No words can adequately sum up the horror and loss experienced by the community of Newtown, Conn., in the wake of Friday’s massacre, in which most of the victims were children. U.S. President Barack Obama expressed the sentiments of more than just Americans when he said “our hearts are broken today.” Nearly every parent, every teacher, felt the same.
Within hours of the shootings, the inexorable debate began in the United States again: What can be done to stop gun violence? Obama himself signalled that the time for political action had come. “As a country, we have been through this too many times,” he said in his address to Americans Friday afternoon. “Whether it’s an elementary school in Newtown or a shopping mall in Oregon or a temple in Wisconsin or a movie theater in Aurora or a street corner in Chicago, these neighborhoods are our neighborhoods and these children are our children. And we’re going to have to come together and take meaningful action to prevent more tragedies like this, regardless of the politics.”
Just as quickly, though, the intractable voices on both sides of the U.S. gun-control debate began their braying. And given the current state of the U.S. Congress, where both the bipartisan relationship and ability to move forward on meaningful legislation ranges from dysfunctional to gridlocked, it’s already clear that no action will occur anytime soon.
Could Hollywood, however, lead where American lawmakers fail?
Let me preface my main point by saying that this is not a condemnation of the American motion picture industry. Like any other industry, it has produced some spectacular failures and some radiant gems. At this time of year, we revel in some of its best work — classic holiday films that lift spirits and convey real meaning about life and love and giving. We can scarcely imagine the holiday season without the classic celluloid of It’s a Wonderful Life, Miracle on 34th Street, Scrooge or White Christmas.
Film has, and has always had, an enormous influence on American culture and its youth. Historically, television and motion pictures have pioneered attitudinal change and the cracking of stereotypes on issues such as race, culture, class struggle and sexual orientation. Hollywood’s film industry played an enormous role in America’s coming to terms with its own ghosts and nightmares — Vietnam, assassinations, the civil rights movement, Richard Nixon, Iraq, and 9/11 among them. The film industry, which employs some of the most creative minds in the country, has enormous power, reach and influence.
So — could it lead on the issue of gun violence? Gunplay is a staple of modern filmmaking. Consider what’s on screens in theatres right now, even as Newtown mourns its dead: Killing Them Softly, Skyfall, Jack Reacher. Consider that movies such as Marvel’s The Avengers, The Dark Knight Rises, The Hunger Games, Taken 2, The Amazing Spider-Man, Men in Black 3 and The Bourne Legacy have been among the most profitable films of the year.
This is not to suggest that gun violence be scoured from the movie industry — an impossible and impractical idea. Nor is it a plea for Hollywood to return to a kind of Hays Code as far as guns are concerned.

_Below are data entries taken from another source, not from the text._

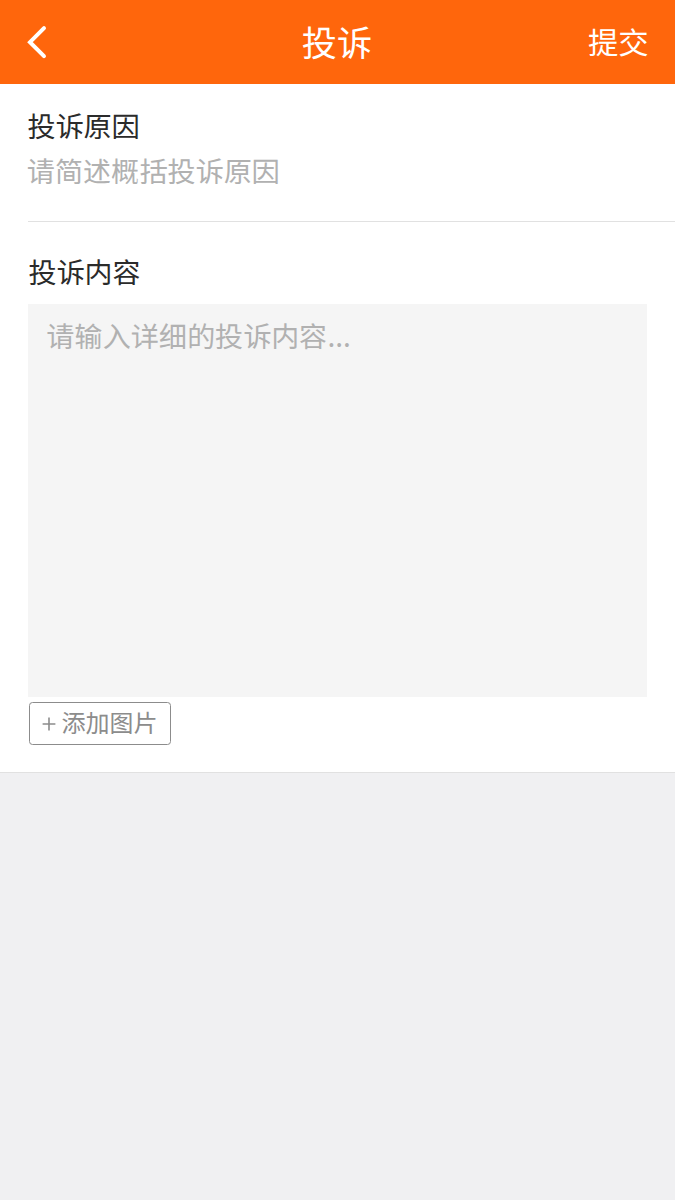
<!DOCTYPE html>
<html lang="zh-CN">
<head>
<meta charset="utf-8">
<title>投诉</title>
<link rel="stylesheet" href="https://fonts.googleapis.com/css2?family=Noto+Sans+SC:wght@400&amp;display=swap">
<style>
:root {
  --brand: #ff660c;
  --on-brand: #ffffff;
  --page: #f0f0f2;
  --panel: #ffffff;
  --field: #f5f5f5;
  --line: #e1e1e1;
  --ink: #2b2b2b;
  --hint: #b1b1b1;
  --muted: #8c8c8c;
}
* { box-sizing: border-box; margin: 0; padding: 0; }
html, body { width: 675px; height: 1200px; overflow: hidden; }
body {
  position: relative;
  background: var(--page);
  color: var(--ink);
  font-family: "Noto Sans SC", sans-serif;
  font-weight: 400;
}
a { color: inherit; text-decoration: none; }
.app-bar {
  position: absolute; left: 0; top: 0;
  width: 675px; height: 84.4px;
  background: var(--brand); color: var(--on-brand);
}
.back { position: absolute; left: 22px; top: 22px; width: 30px; height: 40px; }
.back svg { display: block; }
.title {
  position: absolute; left: 0; top: 11px;
  width: 674px; line-height: 60px;
  font-size: 35.2px; font-weight: 400; text-align: center;
}
.submit {
  position: absolute; right: 26.3px; top: 11px;
  line-height: 60px; font-size: 30.4px; white-space: nowrap;
}
.form {
  position: absolute; left: 0; top: 84.4px;
  width: 675px; height: 689.1px;
  background: var(--panel);
  border-bottom: 1px solid var(--line);
}
.label, .hint {
  position: absolute;
  font-size: 28.1px; font-weight: 400; line-height: 40px; white-space: nowrap;
}
.hint { color: var(--hint); }
.reason-label { left: 27.4px; top: 20.6px; }
.reason-hint { left: 27px; top: 65.6px; }
.divider {
  position: absolute; left: 28px; right: 0; top: 136.6px;
  height: 1px; background: var(--line);
}
.content-label { left: 28.4px; top: 166.8px; }
.content-field {
  position: absolute; left: 28.1px; top: 219.4px;
  width: 618.8px; height: 393.7px;
  background: var(--field);
}
.content-hint { left: 18.4px; top: 11.2px; }
.add-image {
  position: absolute; left: 29px; top: 617.6px;
  width: 142px; height: 42.6px;
  border: 1px solid var(--muted); border-radius: 3.5px;
  color: var(--muted);
}
.add-image svg { position: absolute; left: 12px; top: 13.6px; }
.add-image span {
  position: absolute; left: 31.4px; top: 0;
  font-size: 24.1px; line-height: 38.6px; white-space: nowrap;
}
</style>
</head>
<body>
<header class="app-bar">
  <a class="back" href="#" aria-label="返回">
    <svg width="30" height="40" viewBox="0 0 30 40" fill="none" stroke="#fff" stroke-width="4" stroke-linecap="round" stroke-linejoin="miter" aria-hidden="true">
      <path d="M22 6.2 8 20.2 22 34.2"/>
    </svg>
  </a>
  <h1 class="title">投诉</h1>
  <a class="submit" href="#">提交</a>
</header>
<main class="form">
  <h2 class="label reason-label">投诉原因</h2>
  <p class="hint reason-hint">请简述概括投诉原因</p>
  <div class="divider"></div>
  <h2 class="label content-label">投诉内容</h2>
  <div class="content-field">
    <p class="hint content-hint">请输入详细的投诉内容...</p>
  </div>
  <a class="add-image" href="#">
    <svg width="14" height="14" viewBox="0 0 14 14" fill="none" stroke="currentColor" stroke-width="1.6" aria-hidden="true">
      <path d="M.6 7H13.4M7 .6V13.4"/>
    </svg>
    <span>添加图片</span>
  </a>
</main>
</body>
</html>
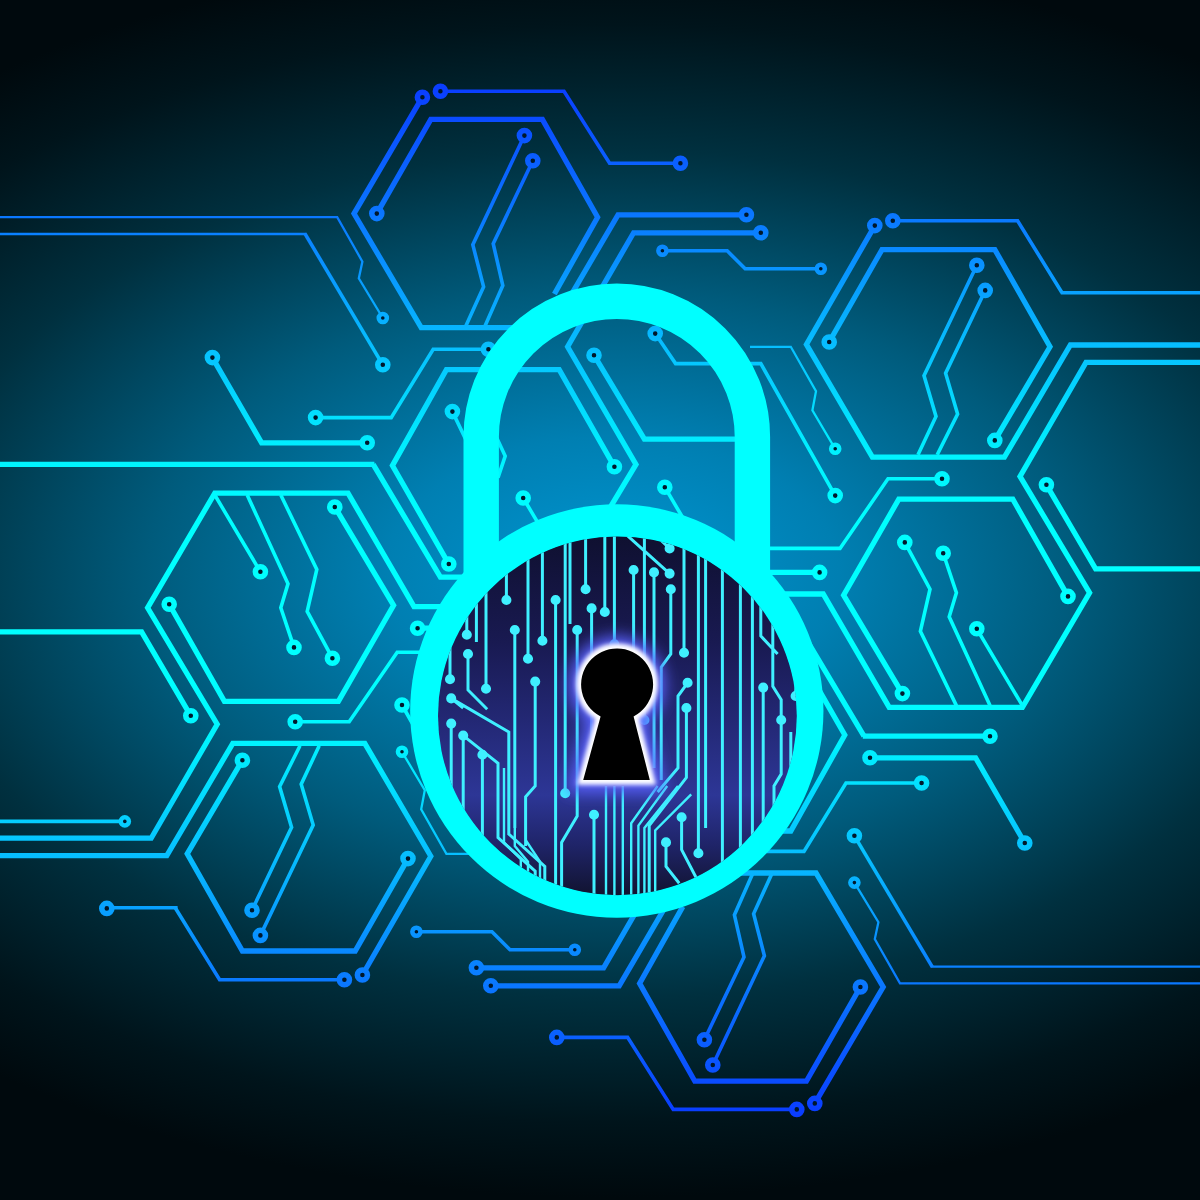
<!DOCTYPE html>
<html lang="en">
<head>
<meta charset="utf-8">
<title>Cyber security padlock</title>
<style>
:root {
  --night: #000a0e;
  --cyan: #00ffff;
  --chip-line: #3ff0ff;
  --pad-hole: #00182c;
  --glow: #5a62ff;
  --white: #ffffff;
  --black: #000000;
}
html, body { margin: 0; padding: 0; background: var(--night); }
body { width: 1200px; height: 1200px; overflow: hidden; }
.artwork { display: block; width: 1200px; height: 1200px; }
.traces { fill: none; stroke: url(#trace-colour); stroke-linejoin: miter; }
.bold { stroke-width: 4.4; }
.medium { stroke-width: 3; }
.fine { stroke-width: 1.9; }
.pad { stroke-width: 13; stroke-linecap: round; }
.pad-small { stroke-width: 10.5; stroke-linecap: round; }
.hole { stroke: var(--pad-hole); stroke-width: 3.8; stroke-linecap: round; }
.hole-small { stroke: var(--pad-hole); stroke-width: 3; stroke-linecap: round; }
.shackle { fill: none; stroke: var(--cyan); stroke-width: 29.5; }
.body-ring { fill: var(--cyan); }
.chip { fill: none; stroke: var(--chip-line); stroke-width: 2.5; }
.chip-pads { stroke-width: 8.4; stroke-linecap: round; }
.chip-fine { stroke-width: 2; }
.key-halo { fill: var(--glow); stroke: var(--glow); stroke-width: 20; filter: url(#halo); }
.key-shine { fill: var(--white); stroke: var(--white); stroke-width: 8; filter: url(#shine); }
.key-hole { fill: var(--black); }
</style>
</head>
<body>
<svg class="artwork" viewBox="0 0 1000 1000" role="img" aria-label="Glowing cyan padlock over hexagonal circuit traces">
  <defs>
    <radialGradient id="backdrop" gradientUnits="userSpaceOnUse" cx="0" cy="0" r="1" gradientTransform="translate(510 478) scale(860 520)">
      <stop offset="0" stop-color="#0096d2"/>
      <stop offset=".22" stop-color="#007fb2"/>
      <stop offset=".45" stop-color="#005b7c"/>
      <stop offset=".68" stop-color="#00303f"/>
      <stop offset=".88" stop-color="#00141b"/>
      <stop offset="1.0" stop-color="#00090d"/>
    </radialGradient>
    <linearGradient id="trace-colour" gradientUnits="userSpaceOnUse" x1="0" y1="70" x2="0" y2="930">
      <stop offset="0" stop-color="#0a3cff"/>
      <stop offset=".13" stop-color="#0a78ff"/>
      <stop offset=".26" stop-color="#06c2ff"/>
      <stop offset=".36" stop-color="#00f2ff"/>
      <stop offset=".42" stop-color="#00ffff"/>
      <stop offset=".58" stop-color="#00ffff"/>
      <stop offset=".64" stop-color="#00f2ff"/>
      <stop offset=".74" stop-color="#06c2ff"/>
      <stop offset=".87" stop-color="#0a78ff"/>
      <stop offset="1" stop-color="#0a3cff"/>
    </linearGradient>
    <linearGradient id="chip-colour" x1="0" y1="0" x2="0" y2="1">
      <stop offset="0" stop-color="#0f1030"/>
      <stop offset=".3" stop-color="#191a52"/>
      <stop offset=".72" stop-color="#2d3696"/>
      <stop offset=".86" stop-color="#1f2468"/>
      <stop offset="1" stop-color="#11132f"/>
    </linearGradient>
    <clipPath id="chip-window"><circle cx="514.5" cy="596.5" r="149.5"/></clipPath>
    <filter id="halo" x="-60%" y="-60%" width="220%" height="220%"><feGaussianBlur stdDeviation="6"/></filter>
    <filter id="shine" x="-30%" y="-30%" width="160%" height="160%"><feGaussianBlur stdDeviation="1.6"/></filter>
    <path id="keyhole" d="M500.5 597A30 30 0 1 1 528 597L541.500 650H486Z"/>

    <g id="circuit-half">
      <!-- top hexagon -->
      <path class="bold" d="M352 81L295 178L351 273H460L515 179H622M314 178L359 99.500H452L498 181L462 245M634 194H528L473 289L530 387L500 437"/>
      <path class="medium" d="M367 76H470L508 136H567M437 113L394 204L403 239L388 272M444 134L411 203L419 238L404 272M552 209H606L621 224H684"/>
      <!-- upper right hexagon -->
      <path class="bold" d="M729 188L672 287L727 381H837L892 287.500H1040M691 285L735 208H829L875 289L829 367M1040 302H905L850 397L908 494L852 589.500H741L686 495H630M872 404L913 474H1040"/>
      <path class="medium" d="M744 184H848L885 244M814 221L770 313L780 347L765 379M821 242L788 311L798 345L781 379"/>
      <!-- right hexagon -->
      <path class="bold" d="M752 578L703 496L749 416H844L890 497M683 477H630"/>
      <path class="medium" d="M852 588L814 524M825 588L791 514L797 494L786 461M797 588L767 526L775 491L754 452M785 399H740L700 457H630"/>
      <!-- centre hexagon -->
      <path class="bold" d="M374 470L327 388L372 308H466L512 389M495 296L537 366H625M311 387L367 481H395M177 298L218 369H306"/>
      <path class="medium" d="M263 348H326L361 291H407M377 343L402 395M408 352L421 380L415 398M436 415L452 442M554 406L574 440M546 278L563 303H634L696 413"/>
      <path class="fine" d="M625 289H659L680 326L677 342L696 374"/>
      <!-- upper left feeds -->
      <path class="fine" d="M-10 181H281L302 218L299 232L319 265"/>
      <path class="fine" d="M-10 195H255"/>
      <path class="medium" d="M254 194.500L319 304"/>
    </g>
    <path id="pads-half" d="M352 81h.01M314 178h.01M367 76h.01M567 136h.01M437 113h.01M444 134h.01M622 179h.01M634 194h.01M729 188h.01M691 285h.01M744 184h.01M814 221h.01M821 242h.01M829 367h.01M872 404h.01M890 497h.01M752 578h.01M754 452h.01M786 461h.01M814 524h.01M785 399h.01M683 477h.01M374 470h.01M377 343h.01M512 389h.01M495 296h.01M436 415h.01M554 406h.01M546 278h.01M407 291h.01M263 348h.01M177 298h.01M306 369h.01M319 304h.01M696 413h.01"/>
    <path id="small-pads-half" d="M552 209h.01M684 224h.01M696 374h.01M319 265h.01"/>
    <g id="circuit-with-pads">
      <use href="#circuit-half"/>
      <use href="#pads-half" class="pad"/>
      <use href="#small-pads-half" class="pad-small"/>
      <use href="#pads-half" class="hole"/>
      <use href="#small-pads-half" class="hole-small"/>
    </g>
    <path id="single-pads" d="M825 613.500h.01M89 757h.01"/>
  </defs>

  <rect id="background" width="1000" height="1000" fill="url(#backdrop)"/>

  <g id="circuit" class="traces">
    <use href="#circuit-with-pads"/>
    <use href="#circuit-with-pads" transform="rotate(180 515.5 500.25)"/>
    <path class="bold" d="M-10 387H312M719 613.500H825"/>
    <path class="medium" d="M884 244H1010M148 756.500H89M-10 684.500H104"/>
    <use href="#single-pads" class="pad"/>
    <use href="#single-pads" class="hole"/>
    <path class="pad-small" d="M104 684.500h.01"/>
    <path class="hole-small" d="M104 684.500h.01"/>
  </g>

  <g id="padlock">
    <path class="shackle" d="M401 500V364A113 113 0 0 1 627 364V500"/>
    <circle class="body-ring" cx="514" cy="592.500" r="172.200"/>
    <g clip-path="url(#chip-window)">
      <circle cx="514.500" cy="596.500" r="150" fill="url(#chip-colour)"/>
      <g class="chip">
        <!-- left side -->
        <path d="M389 529V490M375 566V535M376 582L386 590M376 603V660M386 613V700M402 629V720M390 545V575L406 591M405 574V460M397 500V535M422 500V450M429 525V690M440 549V440M446 568V655L438 664V705M452 534V440M463 500V750M471 661V440M481 525V680L468 702V750M488 491V440M493 507V640M504 510V440M512 537V440M475 440V520M495 679V750"/>
        <path d="M376 582L424 610V695L454 722V750M386 613L415 636V698L446 726V750"/>
        <!-- right side -->
        <path d="M528 475V545M537 600V440M545 477V640M558 457L540 440M558 478L518 442M559 491V545L551 556V650M570 544V440M573 569L565 580V640L548 660M572 590V648L541 688V750M582 711V440M568 681V708L582 735M555 702V722L566 736M588 440V690M602 440V740M617 440V730M627 470V715M636 573V700M651 600V583L644 572V490M634 480V530L648 545M663 580V560M651 600V645L645 655V690M659 610V650L653 662"/>
        <!-- lower bundle -->
        <path class="chip-fine" d="M505 655V750M512 655V750M519 655V750M548 655L526 686V750M556 655L532 688V750M565 655L537 690V750M576 662L546 692V750M438 700L450 718V750M429 690V705L440 718V740M420 640V702L434 716V735"/>
        <path class="chip-pads" d="M389 529h.01M375 566h.01M376 582h.01M376 603h.01M386 613h.01M402 629h.01M390 545h.01M405 574h.01M422 500h.01M429 525h.01M440 549h.01M446 568h.01M452 534h.01M463 500h.01M471 661h.01M481 525h.01M488 491h.01M493 507h.01M504 510h.01M512 537h.01M495 679h.01M528 475h.01M537 600h.01M545 477h.01M558 457h.01M558 478h.01M559 491h.01M570 544h.01M573 569h.01M572 590h.01M582 711h.01M568 681h.01M555 702h.01M636 573h.01M651 600h.01M663 580h.01"/>
      </g>
    </g>
    <g id="keyhole-glow">
      <use href="#keyhole" class="key-halo"/>
      <use href="#keyhole" class="key-shine"/>
      <use href="#keyhole" class="key-hole"/>
    </g>
  </g>
</svg>
</body>
</html>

But in memory of the children of Newtown — zip code 06470 — could some single calendar year (perhaps 2017, given existing post-production timetables) be one in which Hollywood’s studios forgo, for merely 12 months, the release of motion pictures that portray gun violence? And in so doing, could the creative minds of the movie industry begin, in their own way, to blunt the national American obsession with bullet-riddled death? To my mind, Hollywood has an opportunity here, once more, to lead — and to accomplish, however incrementally, what America’s atrophied politics cannot.